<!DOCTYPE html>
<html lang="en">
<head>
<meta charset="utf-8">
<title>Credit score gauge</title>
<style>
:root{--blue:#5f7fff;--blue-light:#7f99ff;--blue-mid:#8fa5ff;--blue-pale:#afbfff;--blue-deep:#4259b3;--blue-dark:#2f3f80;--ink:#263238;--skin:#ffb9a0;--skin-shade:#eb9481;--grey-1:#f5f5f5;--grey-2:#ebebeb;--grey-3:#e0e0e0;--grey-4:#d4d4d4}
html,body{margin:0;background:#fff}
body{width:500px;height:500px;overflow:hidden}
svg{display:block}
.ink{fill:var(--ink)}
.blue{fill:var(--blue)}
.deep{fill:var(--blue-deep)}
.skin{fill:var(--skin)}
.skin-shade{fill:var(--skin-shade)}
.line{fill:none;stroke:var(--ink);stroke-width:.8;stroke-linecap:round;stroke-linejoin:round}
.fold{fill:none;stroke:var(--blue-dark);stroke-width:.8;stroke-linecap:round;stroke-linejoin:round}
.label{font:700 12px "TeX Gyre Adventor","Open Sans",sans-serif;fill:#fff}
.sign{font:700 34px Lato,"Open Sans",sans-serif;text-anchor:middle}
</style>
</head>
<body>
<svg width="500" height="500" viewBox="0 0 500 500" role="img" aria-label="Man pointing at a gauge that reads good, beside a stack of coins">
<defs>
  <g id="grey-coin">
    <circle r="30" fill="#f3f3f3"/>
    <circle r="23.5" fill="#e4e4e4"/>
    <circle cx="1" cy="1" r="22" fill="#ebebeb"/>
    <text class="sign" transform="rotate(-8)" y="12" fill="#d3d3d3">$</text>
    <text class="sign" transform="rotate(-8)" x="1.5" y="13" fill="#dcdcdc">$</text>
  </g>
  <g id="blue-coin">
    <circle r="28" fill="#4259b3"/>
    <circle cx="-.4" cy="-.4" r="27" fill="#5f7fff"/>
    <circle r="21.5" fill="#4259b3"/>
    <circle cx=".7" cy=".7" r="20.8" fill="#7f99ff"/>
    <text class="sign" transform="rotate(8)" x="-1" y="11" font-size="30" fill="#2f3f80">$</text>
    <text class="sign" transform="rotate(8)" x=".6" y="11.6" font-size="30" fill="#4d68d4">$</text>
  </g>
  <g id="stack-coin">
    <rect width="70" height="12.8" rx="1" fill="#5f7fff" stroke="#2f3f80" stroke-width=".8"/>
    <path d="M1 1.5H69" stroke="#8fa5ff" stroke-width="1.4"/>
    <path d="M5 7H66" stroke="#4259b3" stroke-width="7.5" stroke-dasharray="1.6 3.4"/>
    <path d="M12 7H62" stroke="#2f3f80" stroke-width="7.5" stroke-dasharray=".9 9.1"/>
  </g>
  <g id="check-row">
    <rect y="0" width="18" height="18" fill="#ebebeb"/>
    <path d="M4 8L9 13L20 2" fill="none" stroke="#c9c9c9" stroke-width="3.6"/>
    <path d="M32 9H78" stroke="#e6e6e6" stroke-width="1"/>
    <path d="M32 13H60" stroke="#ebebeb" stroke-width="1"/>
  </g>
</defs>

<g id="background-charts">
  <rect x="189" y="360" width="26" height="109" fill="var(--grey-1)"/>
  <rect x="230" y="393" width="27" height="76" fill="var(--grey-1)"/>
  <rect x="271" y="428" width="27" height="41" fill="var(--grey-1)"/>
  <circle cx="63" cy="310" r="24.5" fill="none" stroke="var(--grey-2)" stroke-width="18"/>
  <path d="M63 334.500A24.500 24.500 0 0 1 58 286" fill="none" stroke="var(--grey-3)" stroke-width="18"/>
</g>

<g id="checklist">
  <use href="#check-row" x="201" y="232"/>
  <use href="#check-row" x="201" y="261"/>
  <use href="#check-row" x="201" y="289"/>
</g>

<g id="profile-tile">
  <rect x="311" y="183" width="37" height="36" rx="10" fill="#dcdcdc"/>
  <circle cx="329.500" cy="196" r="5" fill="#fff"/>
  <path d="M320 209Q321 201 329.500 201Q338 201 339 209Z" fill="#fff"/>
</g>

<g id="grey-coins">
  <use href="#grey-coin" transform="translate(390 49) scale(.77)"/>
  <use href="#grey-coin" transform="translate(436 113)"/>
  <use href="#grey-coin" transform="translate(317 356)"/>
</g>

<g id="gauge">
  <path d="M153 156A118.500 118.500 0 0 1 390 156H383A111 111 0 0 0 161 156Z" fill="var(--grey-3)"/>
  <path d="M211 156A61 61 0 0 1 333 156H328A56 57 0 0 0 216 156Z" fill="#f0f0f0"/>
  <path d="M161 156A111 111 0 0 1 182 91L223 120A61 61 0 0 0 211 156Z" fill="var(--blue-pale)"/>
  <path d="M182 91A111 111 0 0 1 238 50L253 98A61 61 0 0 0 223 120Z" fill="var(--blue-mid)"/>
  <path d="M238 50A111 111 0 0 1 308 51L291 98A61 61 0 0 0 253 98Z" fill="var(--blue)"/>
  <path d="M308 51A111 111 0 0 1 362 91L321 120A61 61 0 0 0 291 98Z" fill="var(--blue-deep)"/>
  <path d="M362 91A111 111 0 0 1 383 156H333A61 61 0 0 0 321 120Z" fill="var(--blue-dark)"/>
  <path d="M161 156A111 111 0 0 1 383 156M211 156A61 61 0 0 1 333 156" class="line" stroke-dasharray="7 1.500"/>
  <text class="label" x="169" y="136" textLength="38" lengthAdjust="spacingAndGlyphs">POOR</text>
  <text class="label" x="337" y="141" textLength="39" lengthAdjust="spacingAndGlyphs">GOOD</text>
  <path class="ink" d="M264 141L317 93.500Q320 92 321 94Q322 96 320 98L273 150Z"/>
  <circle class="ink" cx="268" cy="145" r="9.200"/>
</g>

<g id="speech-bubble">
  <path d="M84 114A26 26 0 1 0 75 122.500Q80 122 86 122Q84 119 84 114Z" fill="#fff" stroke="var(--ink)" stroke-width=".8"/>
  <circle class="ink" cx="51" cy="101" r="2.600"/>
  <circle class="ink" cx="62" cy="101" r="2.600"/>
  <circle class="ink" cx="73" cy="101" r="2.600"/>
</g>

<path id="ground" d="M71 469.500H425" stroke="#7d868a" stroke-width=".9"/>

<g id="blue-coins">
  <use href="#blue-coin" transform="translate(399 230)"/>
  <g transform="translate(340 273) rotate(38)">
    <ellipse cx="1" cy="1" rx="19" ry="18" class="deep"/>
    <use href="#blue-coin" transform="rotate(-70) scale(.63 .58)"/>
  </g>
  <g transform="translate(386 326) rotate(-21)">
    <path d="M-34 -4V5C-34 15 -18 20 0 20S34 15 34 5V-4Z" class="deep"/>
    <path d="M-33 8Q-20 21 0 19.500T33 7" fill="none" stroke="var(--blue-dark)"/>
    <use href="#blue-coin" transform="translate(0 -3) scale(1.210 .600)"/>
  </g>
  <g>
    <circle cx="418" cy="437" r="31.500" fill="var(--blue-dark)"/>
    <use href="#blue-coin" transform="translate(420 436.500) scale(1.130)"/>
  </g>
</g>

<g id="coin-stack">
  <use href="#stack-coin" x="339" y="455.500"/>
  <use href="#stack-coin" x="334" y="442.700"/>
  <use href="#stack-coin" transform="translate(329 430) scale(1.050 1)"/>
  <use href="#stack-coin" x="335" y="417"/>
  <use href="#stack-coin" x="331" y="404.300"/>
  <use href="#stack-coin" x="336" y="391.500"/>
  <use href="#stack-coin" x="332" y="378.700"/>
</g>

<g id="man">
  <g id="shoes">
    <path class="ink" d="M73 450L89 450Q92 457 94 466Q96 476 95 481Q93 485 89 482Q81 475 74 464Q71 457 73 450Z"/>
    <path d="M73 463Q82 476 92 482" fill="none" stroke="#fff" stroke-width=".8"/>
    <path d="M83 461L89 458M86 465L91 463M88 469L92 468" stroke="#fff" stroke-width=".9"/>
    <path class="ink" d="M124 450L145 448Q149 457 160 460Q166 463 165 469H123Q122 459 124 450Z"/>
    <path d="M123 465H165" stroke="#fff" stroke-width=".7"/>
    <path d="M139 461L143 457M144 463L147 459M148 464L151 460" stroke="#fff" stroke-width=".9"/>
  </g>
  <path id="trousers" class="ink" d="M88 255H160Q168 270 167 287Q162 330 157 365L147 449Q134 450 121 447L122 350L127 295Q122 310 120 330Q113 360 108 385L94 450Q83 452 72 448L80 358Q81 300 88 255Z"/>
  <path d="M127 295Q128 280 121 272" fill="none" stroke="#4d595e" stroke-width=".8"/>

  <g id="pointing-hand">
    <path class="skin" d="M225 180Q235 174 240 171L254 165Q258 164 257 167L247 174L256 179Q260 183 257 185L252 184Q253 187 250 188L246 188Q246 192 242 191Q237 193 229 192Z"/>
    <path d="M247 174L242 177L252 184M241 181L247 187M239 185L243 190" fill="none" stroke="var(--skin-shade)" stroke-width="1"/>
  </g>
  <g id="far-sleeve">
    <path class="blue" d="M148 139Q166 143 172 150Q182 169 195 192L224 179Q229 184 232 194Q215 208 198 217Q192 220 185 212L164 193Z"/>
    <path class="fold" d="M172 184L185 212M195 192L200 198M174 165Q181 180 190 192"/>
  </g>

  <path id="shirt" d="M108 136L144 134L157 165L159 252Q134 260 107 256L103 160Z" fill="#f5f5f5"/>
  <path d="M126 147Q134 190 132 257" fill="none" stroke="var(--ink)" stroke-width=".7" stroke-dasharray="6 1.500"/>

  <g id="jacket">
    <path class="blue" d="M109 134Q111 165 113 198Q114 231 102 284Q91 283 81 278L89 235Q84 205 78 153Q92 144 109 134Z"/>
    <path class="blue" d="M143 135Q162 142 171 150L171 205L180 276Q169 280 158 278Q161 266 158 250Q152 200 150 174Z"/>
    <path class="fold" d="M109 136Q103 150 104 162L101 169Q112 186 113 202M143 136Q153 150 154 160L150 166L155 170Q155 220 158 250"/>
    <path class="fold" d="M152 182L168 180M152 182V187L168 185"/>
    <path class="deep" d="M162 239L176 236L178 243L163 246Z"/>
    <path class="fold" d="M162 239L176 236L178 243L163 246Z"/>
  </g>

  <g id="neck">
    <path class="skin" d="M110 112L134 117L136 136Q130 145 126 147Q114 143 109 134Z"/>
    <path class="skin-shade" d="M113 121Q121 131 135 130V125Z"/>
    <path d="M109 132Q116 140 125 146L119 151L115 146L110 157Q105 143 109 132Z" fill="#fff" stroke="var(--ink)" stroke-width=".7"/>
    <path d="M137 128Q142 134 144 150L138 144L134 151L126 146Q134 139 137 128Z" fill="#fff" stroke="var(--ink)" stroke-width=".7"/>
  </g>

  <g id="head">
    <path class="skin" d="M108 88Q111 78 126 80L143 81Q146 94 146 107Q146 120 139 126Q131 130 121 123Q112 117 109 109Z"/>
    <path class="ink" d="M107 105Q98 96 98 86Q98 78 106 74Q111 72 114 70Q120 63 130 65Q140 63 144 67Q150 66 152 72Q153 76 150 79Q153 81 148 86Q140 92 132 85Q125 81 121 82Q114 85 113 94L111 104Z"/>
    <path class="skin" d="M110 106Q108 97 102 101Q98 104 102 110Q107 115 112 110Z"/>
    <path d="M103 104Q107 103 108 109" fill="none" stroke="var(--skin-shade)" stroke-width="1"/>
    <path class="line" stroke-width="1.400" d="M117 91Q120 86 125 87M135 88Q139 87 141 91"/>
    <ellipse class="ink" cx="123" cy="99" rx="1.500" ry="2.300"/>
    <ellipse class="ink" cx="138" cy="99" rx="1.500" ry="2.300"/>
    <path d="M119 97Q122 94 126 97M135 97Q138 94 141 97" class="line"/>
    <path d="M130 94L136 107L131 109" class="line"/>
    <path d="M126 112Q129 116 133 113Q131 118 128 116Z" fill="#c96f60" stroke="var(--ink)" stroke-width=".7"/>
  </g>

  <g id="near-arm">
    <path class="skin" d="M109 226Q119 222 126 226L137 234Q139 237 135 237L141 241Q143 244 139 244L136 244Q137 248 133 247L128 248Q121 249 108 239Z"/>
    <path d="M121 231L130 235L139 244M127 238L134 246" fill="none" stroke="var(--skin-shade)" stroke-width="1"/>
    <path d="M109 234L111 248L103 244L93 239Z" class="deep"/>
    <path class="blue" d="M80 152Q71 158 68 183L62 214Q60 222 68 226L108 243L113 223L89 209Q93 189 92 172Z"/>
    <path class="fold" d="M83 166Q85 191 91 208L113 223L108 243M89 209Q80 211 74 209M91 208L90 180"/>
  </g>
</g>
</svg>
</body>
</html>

------

Read the records above. Show each line that has the string "coins".

• **Written answer**
<svg width="500" height="500" viewBox="0 0 500 500" role="img" aria-label="Man pointing at a gauge that reads good, beside a stack of coins">
<g id="grey-coins">
<g id="blue-coins">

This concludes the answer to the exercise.